Cyclists who jump red lights – which is an illegal act for all road users – are creating dangerous situations on the road for themselves and other road users, but unlike motorists, the odds of escaping prosecution are high. However, if caught jumping lights, cyclists will be issued with a standard Fixed Penalty Notice of £30 opposed to a potential maximum fine of £1000 for motorists and points on their licence. Currently, under the Highway Code and Road Traffic Act speeding limits only apply to motor vehicles and their drivers, exempting cyclists and scooter riders of this vital safeguard.
The survey found that 94% of respondents support the introduction of penalty points and fines for riders of bicycles, e-bikes and e-scooters breaking speed limits and greater penalties for those red light jumping. One in four also believe that before riders of a bicycle, e-bike and e-scooter take to the road, they should obtain a rider’s licence which includes taking a theory and road test.

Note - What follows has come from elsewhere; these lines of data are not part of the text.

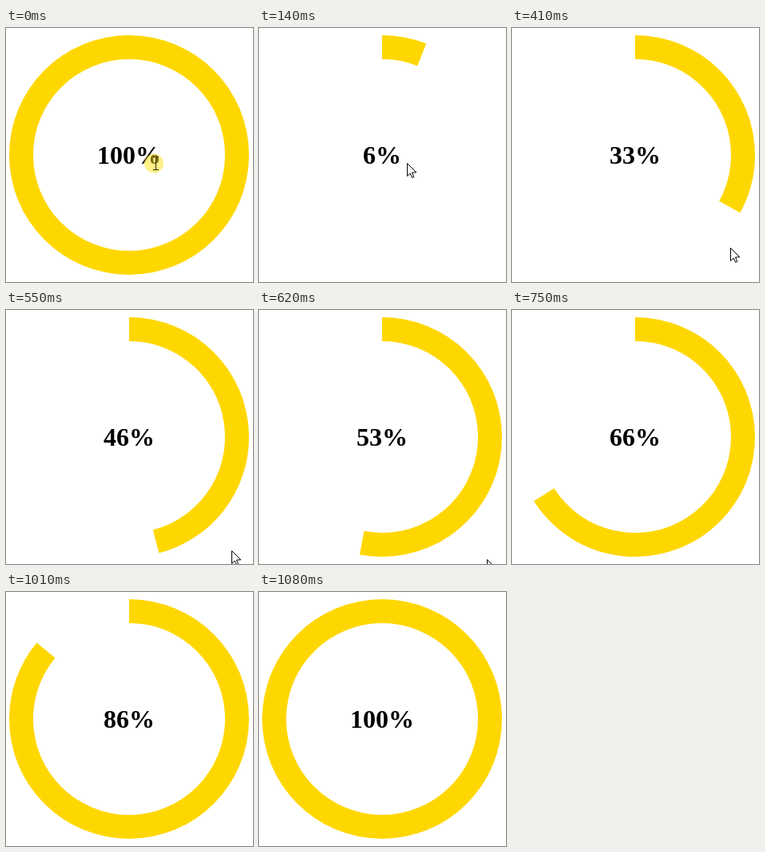
Write an HTML page with a canvas that moves like this. It is 309 by 318 pixels and loops after 1.21 s.

```html
<!DOCTYPE html>
<html lang="en">
<head>
<meta charset="utf-8">
<title>Progress ring</title>
<style>
  html, body { margin: 0; width: 100%; height: 100%; overflow: hidden; background: #fff; }
  canvas { display: block; }
</style>
</head>
<body>
<canvas id="stage" width="309" height="318"></canvas>
<script>
const ctx = document.getElementById('stage').getContext('2d');
const LOOP = 1210;
const CX = 154, CY = 159, OUTER = 150, INNER = 120;

// Start time of each tick; the last tick is a full ring.
const ticks = [70, 140, 210, 280, 340, 410, 480, 550, 620, 680, 750, 820, 880, 950, 1020, 1080];

// Pointer tip per tick until it leaves the stage.
const pointer = [[185, 169], [185, 169], [195, 182], [223, 215], [255, 253],
                 [273, 275], [278, 288], [282, 301], [285, 312]];

function drawRing(percent) {
  if (percent <= 0) return;
  const start = -Math.PI / 2;
  const end = start + percent / 100 * 2 * Math.PI;
  ctx.fillStyle = '#ffd700';
  ctx.beginPath();
  ctx.arc(CX, CY, OUTER, start, end);
  ctx.arc(CX, CY, INNER, end, start, true);
  ctx.closePath();
  ctx.fill();
}

function drawLabel(percent) {
  ctx.fillStyle = '#000';
  ctx.font = 'bold 32px "Liberation Serif", "Times New Roman", serif';
  ctx.textAlign = 'center';
  ctx.fillText(percent + '%', CX, 170);
}

function drawArrow([x, y]) {
  ctx.save();
  ctx.translate(x + 0.5, y + 0.5);
  ctx.beginPath();
  ctx.moveTo(0, 0);
  ctx.lineTo(0, 16);
  ctx.lineTo(3.7, 12.5);
  ctx.lineTo(6.2, 18);
  ctx.lineTo(8.3, 17);
  ctx.lineTo(6, 11.5);
  ctx.lineTo(11.3, 11.3);
  ctx.closePath();
  ctx.fillStyle = '#fff';
  ctx.fill();
  ctx.strokeStyle = '#000';
  ctx.lineWidth = 1;
  ctx.stroke();
  ctx.restore();
}

function drawTextCursor() {
  ctx.fillStyle = 'rgba(255, 225, 20, 0.5)';
  ctx.beginPath();
  ctx.arc(185, 169.5, 12, 0, 2 * Math.PI);
  ctx.fill();
  ctx.fillStyle = '#3a2c00';
  ctx.fillRect(187, 162, 1, 16);
  for (const y of [161, 177]) {
    ctx.fillRect(184, y, 3, 1);
    ctx.fillRect(188, y, 3, 1);
  }
}

function render(t) {
  const step = ticks.filter(start => start <= t).length - 1;
  const last = ticks.length - 1;
  const percent = step < 0 ? 100 : Math.floor(step * 100 / last);
  ctx.fillStyle = '#fff';
  ctx.fillRect(0, 0, 309, 318);
  drawRing(percent);
  drawLabel(percent);
  if (step < 0) drawTextCursor();
  else if (pointer[step]) drawArrow(pointer[step]);
}

const origin = performance.now();
function loop() {
  render((performance.now() - origin) % LOOP);
  requestAnimationFrame(loop);
}
loop();
</script>
</body>
</html>
```
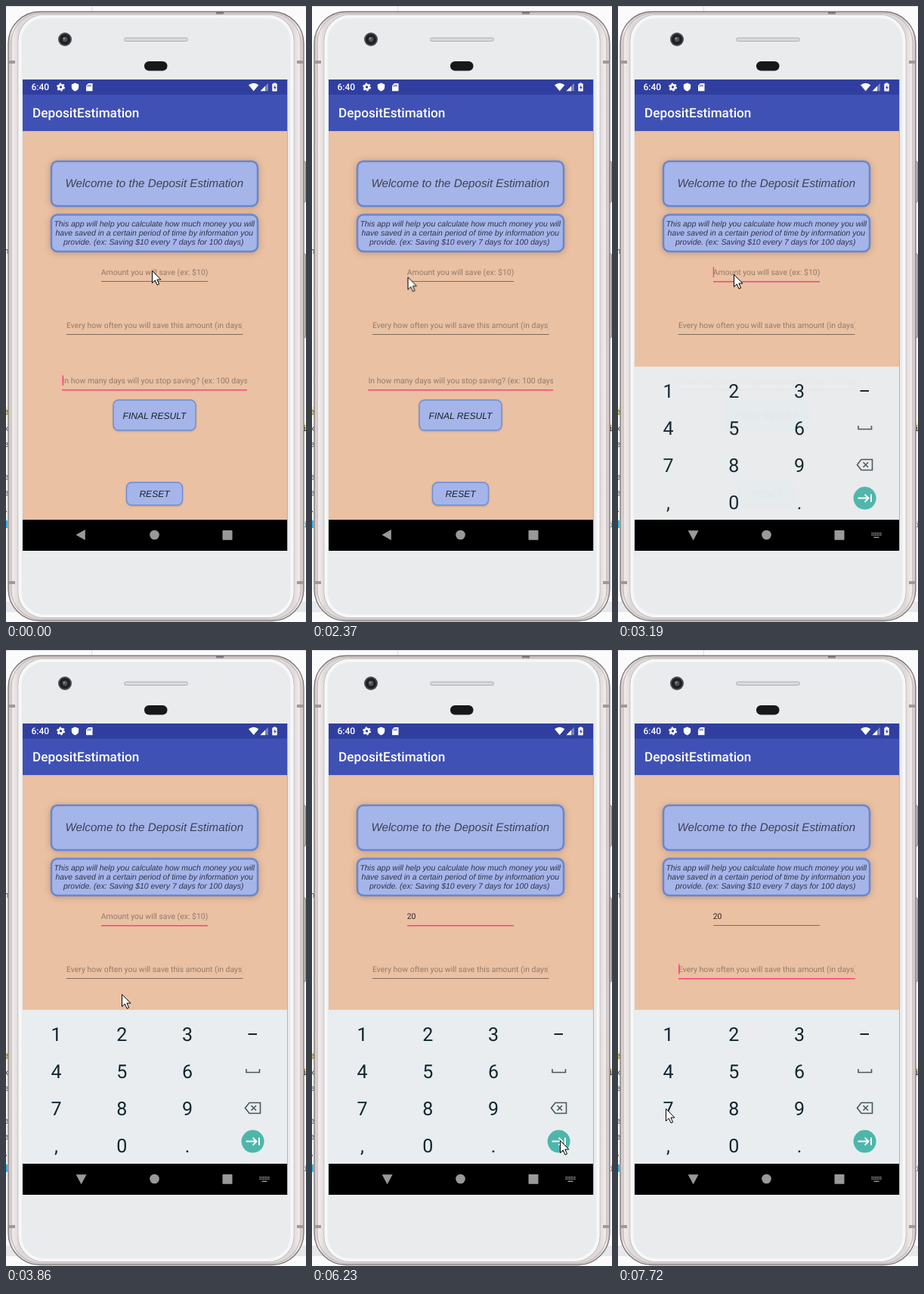
An HTML page that plays this animation: 397 by 813 pixels, repeating every 7.99 s.

```html
<!DOCTYPE html>
<html lang="en">
<head>
<meta charset="utf-8">
<title>Deposit Estimation</title>
<style>
html, body { margin: 0; width: 100%; height: 100%; overflow: hidden; background: #fbfbfb; }
svg { display: block; }
text { font-family: Roboto, "Noto Sans", sans-serif; text-rendering: geometricPrecision; }
.it { font-family: "Liberation Sans", Arial, sans-serif; font-style: italic; text-anchor: middle; }
.hint { font-size: 10.46px; fill: #937a69; }
.typed { font-size: 10.46px; fill: #2a2523; }
.key { font-size: 25px; fill: #10262f; text-anchor: middle; }
.code { font: 11px "Liberation Mono", monospace; fill: #333; }
.panel { fill: #a5b5e9; stroke: #6687d3; stroke-width: 2.5; filter: drop-shadow(0 1px 4px #6b401c55); }
.btn { fill: #a5b5e9; stroke: #6d8dd8; stroke-width: 1.4; filter: drop-shadow(0 1.5px 1px #6b401c44); }
.line { fill: #826b5d; }
.pink { fill: #f94a82; }

/* one loop lasts 7990 ms */
.a { animation: 7990ms step-end infinite; }
.caret3 { animation-name: caret3; }
.focus3 { animation-name: focus3; }
.focus1 { animation-name: focus1; }
.caret1 { animation-name: caret1; }
.focus2 { animation-name: focus2; }
.caret2 { animation-name: caret2; }
.hint1 { animation-name: hint1; }
.two { animation-name: two; }
.zero { animation-name: zero; }
.caretA { animation-name: caretA; }
.caretB { animation-name: caretB; }
.navUp { animation-name: navUp; }
.navIme { animation-name: navIme; }
.ime { animation-name: ime; }
.mouse { animation: mouse 7990ms linear infinite; }

@keyframes caret3 { 0%, 10%, 24.77% { opacity: 1 } 3.37%, 16.51%, 29.4%, 100% { opacity: 0 } }
@keyframes focus3 { 0% { opacity: 1 } 36.5%, 100% { opacity: 0 } }
@keyframes focus1 { 0%, 81%, 100% { opacity: 0 } 36.5% { opacity: 1 } }
@keyframes caret1 { 0%, 43.1%, 54.9%, 100% { opacity: 0 } 36.5%, 49.6% { opacity: 1 } }
@keyframes focus2 { 0% { opacity: 0 } 81%, 100% { opacity: 1 } }
@keyframes caret2 { 0%, 87.9% { opacity: 0 } 81%, 93.1%, 100% { opacity: 1 } }
@keyframes hint1 { 0% { opacity: 1 } 54.9%, 100% { opacity: 0 } }
@keyframes two { 0% { opacity: 0 } 54.9%, 100% { opacity: 1 } }
@keyframes zero { 0% { opacity: 0 } 69%, 100% { opacity: 1 } }
@keyframes caretA { 0%, 61.9%, 69%, 100% { opacity: 0 } 54.9%, 67.2% { opacity: 1 } }
@keyframes caretB { 0%, 74.3%, 100% { opacity: 0 } 69% { opacity: 1 } }
@keyframes navUp { 0% { opacity: 1 } 38.03%, 100% { opacity: 0 } }
@keyframes navIme { 0% { opacity: 0 } 38.03%, 100% { opacity: 1 } }
@keyframes ime {
  0%, 100% { opacity: 0; transform: translateY(1px) }
  39.8% { opacity: .97; transform: translateY(1px) }
  41.5%, 99.99% { opacity: 1; transform: none }
}
@keyframes mouse {
  0% { transform: translate(193px, 349px) }
  10% { transform: translate(193px, 349px); animation-timing-function: steps(6, start) }
  19.77% { transform: translate(94px, 357px); animation-timing-function: steps(2, start) }
  23.03% { transform: translate(100px, 361px) }
  24.77% { transform: translate(100px, 361px); animation-timing-function: steps(6, start) }
  34.86% { transform: translate(153px, 354px) }
  41.52% { transform: translate(153px, 354px); animation-timing-function: steps(6, start) }
  51.94% { transform: translate(153px, 504px) }
  55.78% { transform: translate(153px, 504px); animation-timing-function: steps(3, start) }
  61.9% { transform: translate(154px, 594px); animation-timing-function: steps(2, start) }
  65.45% { transform: translate(152px, 638px); animation-timing-function: steps(1, start) }
  67.25% { transform: translate(152px, 652px) }
  69.03% { transform: translate(152px, 652px); animation-timing-function: steps(5, start) }
  77.95% { transform: translate(328px, 647px) }
  84.46% { transform: translate(328px, 647px); animation-timing-function: steps(8, start) }
  98.36%, 100% { transform: translate(63px, 605px) }
}
</style>
</head>
<body>
<svg width="397" height="813" viewBox="0 0 397 813">
  <defs>
    <linearGradient id="rim" x1="0" x2="1" y1="0" y2="0">
      <stop offset="0" stop-color="#c9bfc0"/><stop offset=".015" stop-color="#f1ebeb"/>
      <stop offset=".035" stop-color="#dfd8d9"/><stop offset=".965" stop-color="#dfd8d9"/>
      <stop offset=".985" stop-color="#f1ebeb"/><stop offset="1" stop-color="#c9bfc0"/>
    </linearGradient>
  </defs>

  <!-- desktop behind the phone -->
  <rect width="397" height="813" fill="#fbfbfb"/>
  <path d="M0 .5H397M113.5 0V8" stroke="#dcdcdc"/>
  <rect y="786" width="397" height="14" fill="#e6e8ec"/>
  <g class="code">
    <text class="code" x="-3" y="327">n</text>
    <rect y="529" width="3" height="13" fill="#fff3a0"/><text class="code" x="-3" y="539">e</text>
    <text class="code" x="-3" y="561">x</text><text class="code" x="-3" y="582">e</text>
    <text class="code" x="-3" y="625">e</text><text class="code" x="-3" y="646">e</text>
    <text class="code" x="-3" y="668">.</text>
    <rect y="679" width="2" height="10" fill="#35b5e8"/>
    <rect x="394" y="550" width="3" height="13" fill="#fff3a0"/><text class="code" x="392" y="561">i</text>
    <text class="code" x="393" y="688" style="fill:#35a5d8">i</text>
  </g>

  <!-- phone body -->
  <g stroke="#8b8587" fill="#cfc8c9">
    <rect x="391" y="205" width="5.5" height="54" rx="2"/>
    <rect x="391" y="327" width="5.5" height="111" rx="2"/>
  </g>
  <rect x="3" y="7.5" width="391" height="804" rx="42" fill="url(#rim)" stroke="#7d7778" stroke-width="1.3"/>
  <rect x="7" y="9.5" width="383" height="800" rx="39" fill="none" stroke="#b9b1b2"/>
  <rect x="16" y="11.5" width="365" height="796" rx="34" fill="#e9ebec" stroke="#c2bcbd"/>
  <rect x="18.5" y="14" width="360" height="791" rx="32" fill="none" stroke="#f6f7f8" stroke-width="4"/>
  <path d="M4 74h8M385 74h8M4 761h8M385 761h8" stroke="#a0989a" stroke-width="4"/>
  <path d="M278 9h10" stroke="#7d7678" stroke-width="3"/>
  <circle cx="78" cy="44" r="9" fill="#4a4b4e"/>
  <circle cx="78" cy="44" r="7" fill="#1d1f22"/>
  <circle cx="78" cy="44" r="3.4" fill="#4c5359"/>
  <circle cx="77" cy="43" r="1.3" fill="#87919a"/>
  <rect x="156.5" y="42" width="84" height="4.5" rx="2.2" fill="#d9d9dc" stroke="#b0b0b4"/>
  <rect x="183" y="73" width="30.5" height="12.5" rx="6.2" fill="#17181a"/>

  <!-- status and app bars -->
  <rect x="22" y="97" width="350" height="622" fill="#eac1a3"/>
  <rect x="22" y="97" width="350" height="20" fill="#303f9f"/>
  <rect x="22" y="117" width="350" height="48" fill="#3f51b5"/>
  <rect x="22" y="165" width="350" height="1" fill="#dcb6a0"/>
  <path d="M372.5 97v622" stroke="#b5b5b8"/>
  <g fill="#fff">
    <text x="33.5" y="111.3" font-size="12" font-weight="500">6:40</text>
    <text x="35" y="147.3" font-size="17.2" font-weight="500">DepositEstimation</text>
    <circle cx="72.5" cy="107" r="3" fill="none" stroke="#fff" stroke-width="2.6"/>
    <circle cx="72.5" cy="107" r="4.7" fill="none" stroke="#fff" stroke-width="1.6" stroke-dasharray="2.4 2.52"/>
    <path d="M91.5 101.5l4.7 2v3.4q0 3.7-4.7 5.6q-4.7-1.9-4.7-5.6v-3.4z"/>
    <path d="M109 102h5.5v10.2h-8.5v-7.2z"/>
    <path d="M321 104.2q6.7-5 13.4 0l-6.7 8z"/>
    <path d="M347 101.8v10.4h-10.4z" opacity=".35"/>
    <path d="M343 105.8v6.4h-6.4z"/>
    <path d="M354 101.5h3v1h1.7v10h-6.4v-10h1.7z"/>
  </g>
  <path d="M107.9 104.5v2m2-2.8v2.8m2-2.8v2.8" stroke="#303f9f"/>
  <path d="M356.3 104.2l-2.3 3.8h1.5v3l2.2-4h-1.4z" fill="#303f9f"/>

  <!-- page -->
  <rect class="panel" x="60" y="205" width="273" height="59" rx="8"/>
  <rect class="panel" x="60" y="275.5" width="273" height="48.5" rx="8"/>
  <text class="it" x="196.3" y="239.3" font-size="15.17" fill="#3d4155">Welcome to the Deposit Estimation</text>
  <g font-size="10.45" fill="#30344a">
    <text class="it" x="196.3" y="291.3">This app will help you calculate how much money you will</text>
    <text class="it" x="196.3" y="302.9">have saved in a certain period of time by information you</text>
    <text class="it" x="195.3" y="314.5">provide. (ex: Saving $10 every 7 days for 100 days)</text>
  </g>

  <text class="hint a hint1" x="125.7" y="355">Amount you will save (ex: $10)</text>
  <text class="typed a two" x="125.7" y="355">2</text>
  <text class="typed a zero" x="131.6" y="355">0</text>
  <rect class="line" x="126" y="363" width="141" height="1"/>
  <rect class="pink a focus1" x="126" y="363" width="141" height="1.6"/>
  <rect class="pink a caret1" x="125.7" y="344.5" width="1.5" height="13.5"/>
  <rect class="pink a caretA" x="131.5" y="344.5" width="1.5" height="13.5"/>
  <rect class="pink a caretB" x="137.5" y="344.5" width="1.5" height="13.5"/>

  <svg x="80" y="410" width="233.5" height="20"><text class="hint" x="0" y="15">Every how often you will save this amount (in days)</text></svg>
  <rect class="line" x="80" y="433" width="233.5" height="1"/>
  <rect class="pink a focus2" x="80" y="433" width="233.5" height="1.6"/>
  <rect class="pink a caret2" x="80" y="414.5" width="1.5" height="13.5"/>

  <svg x="74" y="483" width="245" height="20"><text class="hint" x=".5" y="15">In how many days will you stop saving? (ex: 100 days)</text></svg>
  <rect class="line" x="74" y="506" width="245" height="1"/>
  <rect class="pink a focus3" x="74" y="506" width="245" height="1.6"/>
  <rect class="pink a caret3" x="74.5" y="487.5" width="1.5" height="13.5"/>

  <rect class="btn" x="142" y="520" width="109" height="40" rx="7"/>
  <rect class="btn" x="159.5" y="628.7" width="74" height="30" rx="7"/>
  <g font-size="12.05" fill="#1c1f2c">
    <text class="it" x="196.5" y="544.5">FINAL RESULT</text>
    <text class="it" x="196.5" y="648">RESET</text>
  </g>

  <!-- number pad -->
  <g class="a ime">
    <rect x="22" y="475" width="350" height="204" fill="#e9edef"/>
    <g class="key">
      <text x="66.5" y="515.5">1</text><text x="153.2" y="515.5">2</text><text x="240" y="515.5">3</text>
      <text x="66.5" y="564.5">4</text><text x="153.2" y="564.5">5</text><text x="240" y="564.5">6</text>
      <text x="66.5" y="613.5">7</text><text x="153.2" y="613.5">8</text><text x="240" y="613.5">9</text>
      <text x="66.5" y="662.5">,</text><text x="153.2" y="662.5">0</text><text x="240" y="662.5">.</text>
      <rect x="320.5" y="506" width="11.5" height="2"/>
    </g>
    <g fill="none" stroke="#47575f" stroke-width="1.6">
      <path d="M318 553v4.5h17.5v-4.5"/>
      <path d="M316.5 604.5l5.5-7h14.5v14h-14.5zM324.5 601.3l6.5 6.5m0-6.5l-6.5 6.5"/>
    </g>
    <circle cx="326.6" cy="648.6" r="15" fill="#4db6ac"/>
    <path d="M317.5 648.6h14m-5-5l5 5l-5 5m8.5-10v10" fill="none" stroke="#fff" stroke-width="2"/>
  </g>

  <!-- navigation bar -->
  <rect x="22" y="678" width="350" height="41" fill="#000"/>
  <g fill="#999">
    <path class="a navUp" d="M92.5 698l12.3-7v14z"/>
    <g class="a navIme">
      <path d="M92.6 692.3h14l-7 13z"/>
      <path d="M335.5 695.8h13M335.5 698.3h13" stroke="#999" stroke-width="1.4" stroke-dasharray="1.5 .8"/>
      <path d="M338.5 701.3h7" stroke="#999" stroke-width="1.4"/>
    </g>
    <circle cx="196.5" cy="698" r="6.3"/>
    <rect x="286.5" y="692" width="13" height="12.7" rx=".8"/>
  </g>

  <path class="mouse" d="M.5 .5v16.2l3.8-3.6l2.7 6.1l2.6-1.1l-2.7-6h5z" fill="#fff" stroke="#000" stroke-linejoin="round"/>
</svg>
</body>
</html>
```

Alison Bell, Operations Director at Venson Automotive Solutions says, “A lot of private motorists and businesses operating fleets are looking for greener transport options for themselves and their employees, including bicycles and e-bikes which can be offered under a salary sacrifice scheme by employers. With Government setting a target for half of all short trips to be walked or cycled by 2030 in England2, this type of ‘micro-transport’ could provide a viable transport alternative and support that ambition.
“However, the reality is just 9.1% of people cycled at least once a week for any purpose between November 2020 and November 2021. The latest figures from the Department for Transport also showed that this is down 11.6% compared to the same period the year before. Clearly, to meet the Government’s transport green goals, more needs to be done to encourage people and businesses to change their transport habits, especially for shorter trips. Nevertheless, changes to legislation that impose stricter rules for cyclists and scooter riders could significantly deter people from making a switch. Striking a balance will be crucial to successfully growing this micro-transport, whilst protecting all road-users fairly.”
[i] An independent survey of 300 consumers conducted by insights service Maru/Hub on 13.09.2022